Florida launched a "truth" campaign in 1998, with ads focused on attacking the tobacco industry. The ads appealed to "edgy," trend-setting youth who might influence their peers. The evaluators found that youth smoking rates dropped about three-and-one-half percent among middle school children and more than two percent among high school students. Four years after the campaign began, Florida's overall youth smoking rates were below the national average.

The American Legacy Foundation used Florida's "truth" campaign as the basis for a national anti-smoking campaign. Short-term results of the campaign included significant shifts in attitudes about smoking and increased opposition to statements that smoking helped young people look cool. These results contrast to the "Think. Don't Smoke." campaign by Phillip Morris USA which ran in the late 1990s. Following that campaign, greater exposure to the tobacco company’s campaign resulted in a greater likelihood of smoking the following year and, in some cases, improved respondents’ impressions of the tobacco industry.  Experts suggest this happened because the ads portrayed smoking as attractive but forbidden. 

While encouraged by the results of these four campaigns, effective media campaigns are expensive, take a long time to develop, and are a lot of work. Ads tend to loose their novelty and effectiveness over time and need to be replaced frequently. Many of these media campaigns were also undertaken in conjunction with local community and school-based programs, suggesting that there is a synergistic effect among them. 

A meta-analysis of 17 studies found an overall change of six percent based on mass media smoking prevention campaigns. Long-term effects are harder to estimate as youth habituate to messages over time, and the effectiveness of certain strategies may lessen unless they are revised and updated. The youth most prone to influence will most likely be reached in the first one or two years of a campaign [2]. With the target ages of 12-16 years the target is replaced every four-to-five years, and the campaign can be recycled.  Without an ongoing national media campaign, the reductions in smoking rates documented thus far could stop or even be reversed.

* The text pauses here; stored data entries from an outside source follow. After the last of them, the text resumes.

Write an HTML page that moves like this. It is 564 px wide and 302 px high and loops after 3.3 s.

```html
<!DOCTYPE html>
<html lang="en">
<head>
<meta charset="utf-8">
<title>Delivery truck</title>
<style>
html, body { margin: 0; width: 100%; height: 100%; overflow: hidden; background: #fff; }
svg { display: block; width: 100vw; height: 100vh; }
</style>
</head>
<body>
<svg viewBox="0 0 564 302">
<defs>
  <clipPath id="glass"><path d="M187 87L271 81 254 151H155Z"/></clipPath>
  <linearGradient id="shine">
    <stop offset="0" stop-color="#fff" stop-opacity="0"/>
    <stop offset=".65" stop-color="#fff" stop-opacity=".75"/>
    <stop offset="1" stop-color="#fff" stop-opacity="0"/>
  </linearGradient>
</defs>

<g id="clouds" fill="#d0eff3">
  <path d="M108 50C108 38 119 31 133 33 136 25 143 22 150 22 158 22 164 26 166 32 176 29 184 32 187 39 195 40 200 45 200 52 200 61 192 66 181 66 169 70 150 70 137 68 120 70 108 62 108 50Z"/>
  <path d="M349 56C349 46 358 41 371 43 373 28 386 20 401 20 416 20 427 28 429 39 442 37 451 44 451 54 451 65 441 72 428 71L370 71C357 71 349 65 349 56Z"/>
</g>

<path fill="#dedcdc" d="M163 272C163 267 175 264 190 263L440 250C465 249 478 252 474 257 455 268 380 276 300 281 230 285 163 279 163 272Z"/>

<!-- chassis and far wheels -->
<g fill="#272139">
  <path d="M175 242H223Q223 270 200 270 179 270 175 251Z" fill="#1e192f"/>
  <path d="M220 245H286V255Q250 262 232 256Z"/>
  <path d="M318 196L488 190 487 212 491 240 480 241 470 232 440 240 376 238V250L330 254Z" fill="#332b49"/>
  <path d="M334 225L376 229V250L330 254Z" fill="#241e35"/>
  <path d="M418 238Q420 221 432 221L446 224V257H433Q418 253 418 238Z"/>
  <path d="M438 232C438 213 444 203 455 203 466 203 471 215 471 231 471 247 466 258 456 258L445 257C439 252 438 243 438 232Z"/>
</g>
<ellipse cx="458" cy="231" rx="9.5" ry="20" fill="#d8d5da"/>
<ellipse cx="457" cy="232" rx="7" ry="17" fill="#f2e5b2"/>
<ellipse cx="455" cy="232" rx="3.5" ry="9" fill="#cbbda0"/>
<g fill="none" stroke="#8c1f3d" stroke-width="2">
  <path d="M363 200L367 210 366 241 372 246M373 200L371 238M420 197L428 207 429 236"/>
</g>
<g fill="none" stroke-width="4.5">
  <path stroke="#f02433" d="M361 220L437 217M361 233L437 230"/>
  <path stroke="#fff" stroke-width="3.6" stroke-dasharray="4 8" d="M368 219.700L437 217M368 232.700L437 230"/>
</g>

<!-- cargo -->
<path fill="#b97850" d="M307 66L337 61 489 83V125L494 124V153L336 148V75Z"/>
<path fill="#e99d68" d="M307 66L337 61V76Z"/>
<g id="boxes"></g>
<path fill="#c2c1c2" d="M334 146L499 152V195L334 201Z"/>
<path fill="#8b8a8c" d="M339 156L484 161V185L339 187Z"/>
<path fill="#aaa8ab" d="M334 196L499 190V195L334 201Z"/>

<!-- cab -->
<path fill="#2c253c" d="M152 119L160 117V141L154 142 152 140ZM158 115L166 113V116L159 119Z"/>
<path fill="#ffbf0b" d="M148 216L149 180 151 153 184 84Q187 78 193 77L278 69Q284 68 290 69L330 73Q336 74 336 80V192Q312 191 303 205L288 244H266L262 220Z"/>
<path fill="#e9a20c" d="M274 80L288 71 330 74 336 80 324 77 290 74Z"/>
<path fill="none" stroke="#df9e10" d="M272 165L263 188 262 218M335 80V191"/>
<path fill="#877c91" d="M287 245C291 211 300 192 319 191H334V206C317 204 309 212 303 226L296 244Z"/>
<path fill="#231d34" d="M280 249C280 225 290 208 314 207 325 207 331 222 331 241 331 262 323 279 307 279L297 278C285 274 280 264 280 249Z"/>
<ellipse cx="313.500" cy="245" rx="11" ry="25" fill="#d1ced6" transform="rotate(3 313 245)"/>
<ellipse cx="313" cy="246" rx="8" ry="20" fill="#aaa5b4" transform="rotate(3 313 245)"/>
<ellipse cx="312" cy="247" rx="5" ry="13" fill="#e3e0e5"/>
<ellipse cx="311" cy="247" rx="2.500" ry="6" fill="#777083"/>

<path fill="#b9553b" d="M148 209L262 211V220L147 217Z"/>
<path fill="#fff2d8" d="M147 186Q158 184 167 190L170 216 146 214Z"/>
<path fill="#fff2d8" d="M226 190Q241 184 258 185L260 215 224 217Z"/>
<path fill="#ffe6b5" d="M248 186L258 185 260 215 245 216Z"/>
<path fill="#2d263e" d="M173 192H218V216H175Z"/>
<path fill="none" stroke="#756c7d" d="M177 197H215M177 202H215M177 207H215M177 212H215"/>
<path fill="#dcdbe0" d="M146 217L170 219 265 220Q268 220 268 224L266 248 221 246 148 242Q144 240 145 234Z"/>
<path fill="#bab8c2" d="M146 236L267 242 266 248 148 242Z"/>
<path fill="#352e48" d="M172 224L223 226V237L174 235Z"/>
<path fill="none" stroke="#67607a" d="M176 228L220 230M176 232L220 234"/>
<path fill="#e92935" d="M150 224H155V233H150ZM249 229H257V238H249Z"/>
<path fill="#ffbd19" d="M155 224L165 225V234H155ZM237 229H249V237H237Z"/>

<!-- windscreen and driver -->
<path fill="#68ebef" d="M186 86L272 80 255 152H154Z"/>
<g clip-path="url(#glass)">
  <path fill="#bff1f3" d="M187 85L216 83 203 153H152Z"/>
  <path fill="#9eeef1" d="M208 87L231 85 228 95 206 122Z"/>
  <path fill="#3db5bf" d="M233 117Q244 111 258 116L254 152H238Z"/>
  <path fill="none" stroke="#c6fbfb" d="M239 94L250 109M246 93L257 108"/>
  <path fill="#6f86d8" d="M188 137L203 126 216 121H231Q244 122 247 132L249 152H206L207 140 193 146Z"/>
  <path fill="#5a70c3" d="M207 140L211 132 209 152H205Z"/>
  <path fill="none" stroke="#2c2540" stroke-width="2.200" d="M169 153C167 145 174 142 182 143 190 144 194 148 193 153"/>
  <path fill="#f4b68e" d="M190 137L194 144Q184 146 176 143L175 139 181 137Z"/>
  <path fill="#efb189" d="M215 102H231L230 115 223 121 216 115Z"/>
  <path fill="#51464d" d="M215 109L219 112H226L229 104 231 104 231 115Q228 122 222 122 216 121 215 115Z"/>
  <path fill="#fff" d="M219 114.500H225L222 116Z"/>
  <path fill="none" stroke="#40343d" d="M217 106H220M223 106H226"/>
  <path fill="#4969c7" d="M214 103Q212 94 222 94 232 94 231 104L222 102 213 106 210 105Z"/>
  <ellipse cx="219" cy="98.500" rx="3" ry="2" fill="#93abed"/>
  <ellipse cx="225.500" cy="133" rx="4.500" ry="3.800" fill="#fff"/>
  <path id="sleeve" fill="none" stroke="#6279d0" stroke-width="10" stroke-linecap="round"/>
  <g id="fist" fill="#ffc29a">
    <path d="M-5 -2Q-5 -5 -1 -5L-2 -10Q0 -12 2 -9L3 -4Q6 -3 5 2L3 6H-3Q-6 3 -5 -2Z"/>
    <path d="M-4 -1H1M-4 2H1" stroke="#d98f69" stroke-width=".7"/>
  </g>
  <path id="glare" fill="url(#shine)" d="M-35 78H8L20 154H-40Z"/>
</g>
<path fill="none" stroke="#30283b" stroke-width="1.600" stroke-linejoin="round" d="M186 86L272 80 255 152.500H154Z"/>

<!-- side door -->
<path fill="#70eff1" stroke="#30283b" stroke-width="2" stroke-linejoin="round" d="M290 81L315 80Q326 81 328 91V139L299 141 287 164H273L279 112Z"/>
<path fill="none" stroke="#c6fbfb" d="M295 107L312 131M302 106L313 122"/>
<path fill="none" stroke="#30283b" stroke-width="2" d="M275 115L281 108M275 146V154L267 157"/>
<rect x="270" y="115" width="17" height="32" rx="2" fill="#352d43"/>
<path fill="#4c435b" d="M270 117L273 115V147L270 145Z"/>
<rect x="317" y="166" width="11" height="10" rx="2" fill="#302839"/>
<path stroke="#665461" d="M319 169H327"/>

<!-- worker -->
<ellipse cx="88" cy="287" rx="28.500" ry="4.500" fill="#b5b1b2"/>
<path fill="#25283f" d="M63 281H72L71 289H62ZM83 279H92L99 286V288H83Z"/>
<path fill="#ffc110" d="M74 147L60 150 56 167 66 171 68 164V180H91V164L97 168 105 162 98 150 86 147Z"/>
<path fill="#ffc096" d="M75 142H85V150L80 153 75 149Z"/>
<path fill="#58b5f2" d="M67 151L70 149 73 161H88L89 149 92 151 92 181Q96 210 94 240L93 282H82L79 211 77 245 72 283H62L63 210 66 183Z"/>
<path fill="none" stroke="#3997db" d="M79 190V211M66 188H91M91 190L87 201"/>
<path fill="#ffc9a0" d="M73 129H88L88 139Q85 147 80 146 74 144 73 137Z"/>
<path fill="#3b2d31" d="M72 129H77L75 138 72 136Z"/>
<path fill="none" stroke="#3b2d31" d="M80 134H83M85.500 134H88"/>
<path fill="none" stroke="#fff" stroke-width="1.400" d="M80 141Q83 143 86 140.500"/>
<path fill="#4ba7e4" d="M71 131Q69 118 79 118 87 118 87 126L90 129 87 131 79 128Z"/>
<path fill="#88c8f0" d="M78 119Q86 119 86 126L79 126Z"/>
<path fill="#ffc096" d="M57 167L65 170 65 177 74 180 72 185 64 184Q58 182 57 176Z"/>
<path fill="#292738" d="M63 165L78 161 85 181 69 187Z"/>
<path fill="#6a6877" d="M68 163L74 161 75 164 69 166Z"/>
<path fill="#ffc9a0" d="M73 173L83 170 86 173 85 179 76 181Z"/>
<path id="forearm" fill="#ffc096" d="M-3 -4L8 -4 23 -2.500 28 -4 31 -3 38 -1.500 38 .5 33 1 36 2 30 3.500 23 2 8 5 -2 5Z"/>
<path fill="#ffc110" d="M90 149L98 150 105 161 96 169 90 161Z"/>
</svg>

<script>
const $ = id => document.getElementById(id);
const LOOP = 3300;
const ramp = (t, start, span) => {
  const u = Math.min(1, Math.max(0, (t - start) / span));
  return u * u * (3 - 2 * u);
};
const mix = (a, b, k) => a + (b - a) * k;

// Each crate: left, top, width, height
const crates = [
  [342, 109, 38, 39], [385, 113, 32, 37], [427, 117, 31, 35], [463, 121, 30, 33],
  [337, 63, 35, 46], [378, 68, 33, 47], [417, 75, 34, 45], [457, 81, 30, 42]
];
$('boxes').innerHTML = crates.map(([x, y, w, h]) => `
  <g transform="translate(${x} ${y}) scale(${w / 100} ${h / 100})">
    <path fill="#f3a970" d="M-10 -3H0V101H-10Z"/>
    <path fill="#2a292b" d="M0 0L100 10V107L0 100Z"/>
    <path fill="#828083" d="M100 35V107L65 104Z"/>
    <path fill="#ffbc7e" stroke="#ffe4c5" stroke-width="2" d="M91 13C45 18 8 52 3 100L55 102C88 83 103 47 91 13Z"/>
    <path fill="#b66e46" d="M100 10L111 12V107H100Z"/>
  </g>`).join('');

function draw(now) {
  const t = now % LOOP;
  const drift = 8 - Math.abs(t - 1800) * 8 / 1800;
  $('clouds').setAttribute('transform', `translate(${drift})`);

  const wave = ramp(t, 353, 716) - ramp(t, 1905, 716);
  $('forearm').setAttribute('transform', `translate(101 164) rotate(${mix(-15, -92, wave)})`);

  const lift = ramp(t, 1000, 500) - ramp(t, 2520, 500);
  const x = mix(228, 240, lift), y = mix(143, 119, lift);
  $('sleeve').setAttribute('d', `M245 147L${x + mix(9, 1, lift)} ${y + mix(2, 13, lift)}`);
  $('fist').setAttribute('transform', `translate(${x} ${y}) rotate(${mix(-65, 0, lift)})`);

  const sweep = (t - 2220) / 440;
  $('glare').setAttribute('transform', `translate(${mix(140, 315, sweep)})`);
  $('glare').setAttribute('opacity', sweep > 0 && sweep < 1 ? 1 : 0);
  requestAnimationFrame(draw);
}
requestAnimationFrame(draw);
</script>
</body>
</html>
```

Two studies from Massachusetts and California using a variety of advertisements from the American Legacy Foundation, Philip Morris and state campaigns from Massachusetts, California, and Florida, found that messages about endangering others, negative life circumstances, refusing cigarettes, and messages using strong negative emotion reduced participants’ intentions to smoke [3]. In contrast, messages about normative influence, health consequences, the cosmetic effects of smoking, negative messages about the tobacco industry, and humorous messages were not effective in changing intentions. 

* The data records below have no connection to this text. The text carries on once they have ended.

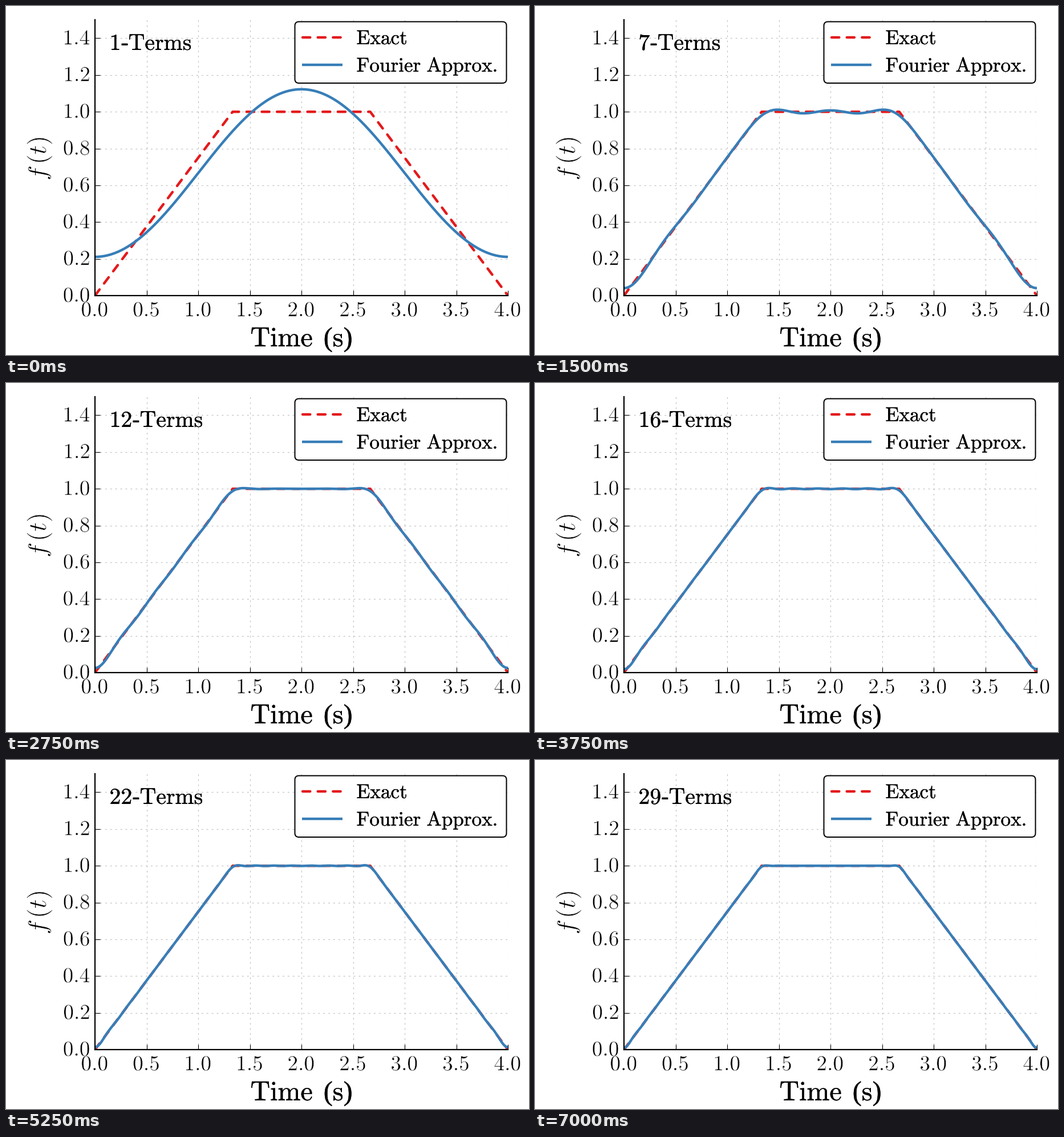
These frames come from a looping animation (917x611 px, 7500 ms). A matplotlib script:

```python
import numpy as np
import matplotlib.pyplot as plt
from matplotlib.animation import FuncAnimation
from matplotlib.patches import FancyBboxPatch
from matplotlib.patheffects import Stroke, withStroke

W, H, DPI = 917, 611, 160
LEFT, RIGHT, TOP, BOTTOM = 156, 880, 24.3, 507
RED, BLUE = "#e41a1c", "#377eb8"
PERIOD, RAMP = 4, 4 / 3
STEPS, MAX_TERMS = 30, 29

plt.rcParams.update({
    "mathtext.fontset": "cm",
    "font.family": "Liberation Serif",
    "lines.scale_dashes": False,
    "lines.dash_capstyle": "round",
})

# Glyph weight: a thin black outline thickens, a white one slims
BOLD = [withStroke(linewidth=0.14, foreground="black")]
SLIM = [Stroke(linewidth=0.22, foreground="white")]


def rm(text):
    return r"$\mathrm{" + text.replace(" ", r"\ ") + "}$"


def fourier(t, terms):
    """Partial Fourier sum of the trapezoid."""
    total = np.full_like(t, 2 / 3)
    for n in range(1, terms + 1):
        w = 2 * np.pi * n / PERIOD
        total += (np.cos(w * RAMP) - 1) / (RAMP * w**2) * np.cos(w * t)
    return total


def title(terms):
    return rm(str(terms)) + "-" + rm("Terms")


fig = plt.figure(figsize=(W / DPI, H / DPI), dpi=DPI, facecolor="white")

# Plot area
ax = fig.add_axes([LEFT / W, 1 - BOTTOM / H,
                   (RIGHT - LEFT) / W, (BOTTOM - TOP) / H])
ax.set(xlim=(0, PERIOD), ylim=(0, 1.5))
x_ticks = np.arange(0, 4.1, 0.5)
y_ticks = np.arange(0, 1.5, 0.2)
ax.set_xticks(x_ticks)
ax.set_yticks(y_ticks)
ax.tick_params(direction="in", length=4, width=0.5,
               labelleft=False, labelbottom=False)
ax.spines[["top", "right"]].set_visible(False)
ax.spines[["left", "bottom"]].set_linewidth(1)
ax.set_axisbelow(True)
ax.grid(color="#bcbebe", linewidth=0.5, linestyle=(0, (1, 3)),
        dash_capstyle="round")

ax.plot([0, RAMP, PERIOD - RAMP, PERIOD], [0, 1, 1, 0], color=RED,
        lw=2, linestyle=(0, (6, 6)))
t = np.linspace(0, PERIOD, 1001)
curve, = ax.plot(t, fourier(t, 1), color=BLUE, lw=2)

# Overlay in pixel coordinates for text and legend
page = fig.add_axes([0, 0, 1, 1])
page.set(xlim=(0, W), ylim=(H, 0))
page.axis("off")


def label(x, y, text, size, weight, ha="left", **kw):
    return page.text(x, y, text, fontsize=size, ha=ha, va="baseline",
                     color="black", path_effects=weight, **kw)


for v in x_ticks:
    x = LEFT - 0.5 + v * (RIGHT - LEFT) / PERIOD
    label(x, 543.3, f"${v:.1f}$", 16.8, SLIM, "center")
for v in y_ticks:
    y = BOTTOM - v * (BOTTOM - TOP) / 1.5
    label(148, y + 10.9, f"${v:.1f}$", 16.8, SLIM, "right")

label(518, 596, rm("Time") + r"$\,$ (" + rm("s") + ")", 21.6, BOLD, "center")
label(70, 305.5, r"$f\,(t)$", 20, SLIM, rotation=90, rotation_mode="anchor")
terms_text = label(181.5, 77, title(1), 17.9, BOLD)

page.add_patch(FancyBboxPatch(
    (506.5, 27.5), 371, 107.5, boxstyle="round,pad=0,rounding_size=7",
    facecolor="white", edgecolor="black", linewidth=0.9))
page.plot([519.5, 590], [55, 55], color=RED, lw=2, linestyle=(0, (6, 6)))
page.plot([518.5, 589.5], [103, 103], color=BLUE, lw=2,
          solid_capstyle="butt")
label(614.5, 67, rm("Exact"), 15.8, BOLD)
label(614.5, 115, rm("Fourier Approx."), 15.8, BOLD)


def update(step):
    terms = min(step + 1, MAX_TERMS)
    curve.set_ydata(fourier(t, terms))
    terms_text.set_text(title(terms))
    return curve, terms_text


anim = FuncAnimation(fig, update, frames=STEPS, interval=250, repeat=True)
plt.show()
```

Personal testimonial ads rely on emotional appeals that may enhance message relevance and credibility. Young people often think that they have heard all there is to hear about smoking and that they are not vulnerable to harm.  Under these conditions, highly emotional messages may be one of the best ways to get their attention. There is still debate among researchers about which ads are most effective but there is increasing evidence that ads using personal stories are effective.

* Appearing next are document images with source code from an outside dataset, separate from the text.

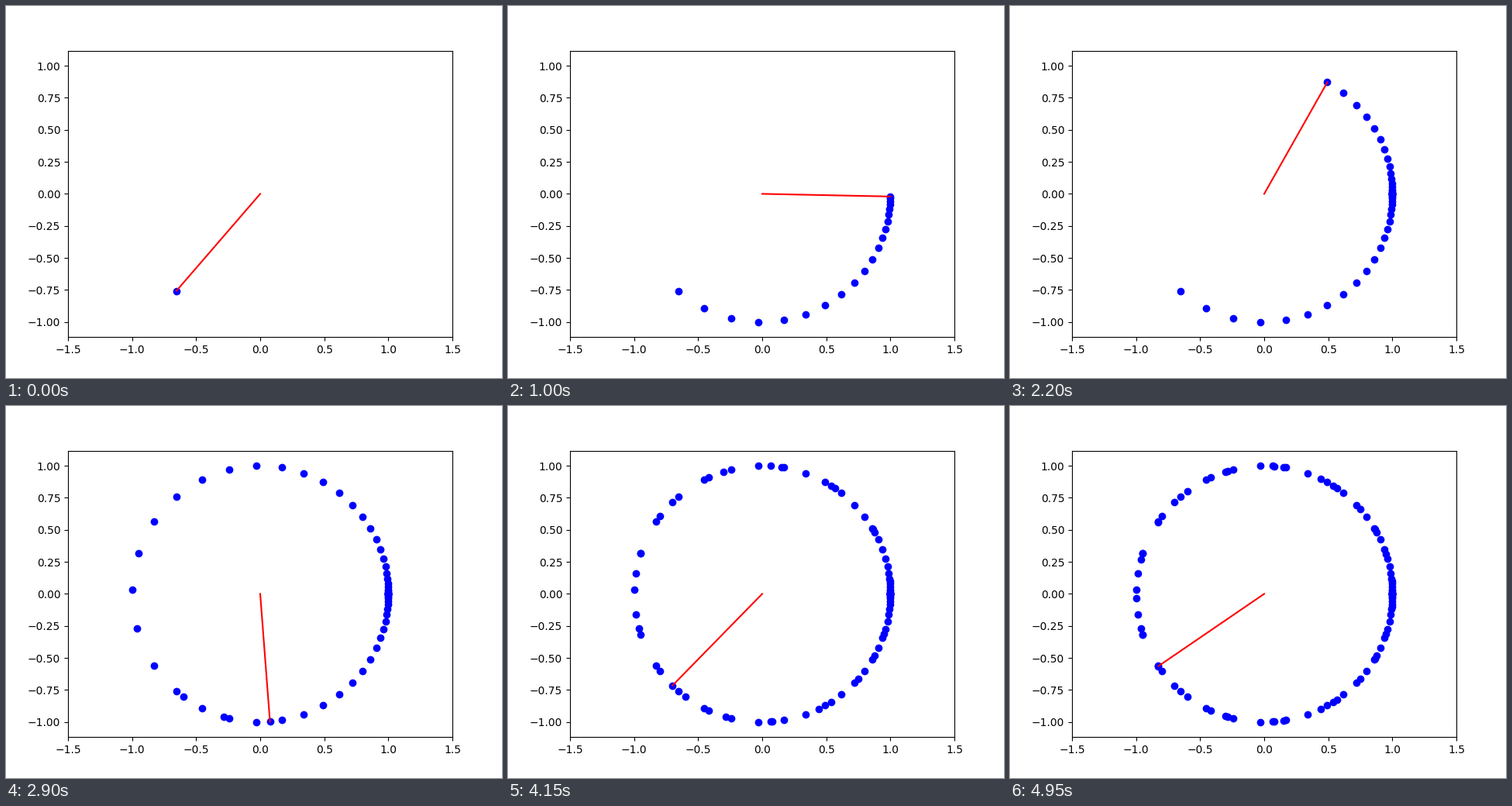
Write a matplotlib script that moves like this. It is 640 px wide and 480 px high and loops after 5000 ms.

```python
import numpy as np
import matplotlib.pyplot as plt
from matplotlib.animation import FuncAnimation

FRAMES = 100
INTERVAL = 50  # ms

# Angle whose speed swings smoothly between 0 and its maximum once per loop.
t = 2 * np.pi * np.arange(FRAMES) / FRAMES
angle = 4 * (t + np.cos(t))
x, y = np.cos(angle), np.sin(angle)

fig, ax = plt.subplots(figsize=(6.4, 4.8), dpi=100)
ax.set_aspect("equal", adjustable="datalim")
half_height = 1.5 * 369.6 / 496  # same scale on both axes
ax.set_xlim(-1.5, 1.5)
ax.set_ylim(-half_height, half_height)

trail, = ax.plot([], [], "bo")
arm, = ax.plot([], [], "r-")


def update(i):
    trail.set_data(x[:i + 1], y[:i + 1])
    arm.set_data([0, x[i]], [0, y[i]])
    return trail, arm


def init():
    return update(0)


anim = FuncAnimation(fig, update, frames=FRAMES, init_func=init,
                     interval=INTERVAL, repeat=True, repeat_delay=0)
plt.show()
```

[1] Kozlowski, L., Goldberg, M., Yost, B., Ahern, F., Aronson, K. & Sweeney, C. (1996). Smokers are unaware of the filter vents now on most cigarettes: Results of a national survey, Tobacco Control, 5 (4): 265-270.
[2] Snyder L., Hamilton M., Mitchell E., Kiwanuka-Tondo J, Fleming-Milici F, & Proctor D. (2004).  A meta-analysis of the effect of mediated health communication campaigns on behavior change in the United States.  Journal of Health Communication,  9 (Suppl 1):71-96.
[3] Biener L, J. M, Gilpin E, & Albers A. (2004). The impact of emotional tone, message, and broadcast parameters in youth anti-smoking advertisements.  Journal of Health Communication, 9(3):259-274 and Pechmann, C, & Reibling E. (2006). Antismoking advertisements for youths: an independent evaluation of health, counter-industry, and industry approaches.  American Journal of Public Health,  96 (5):906-913.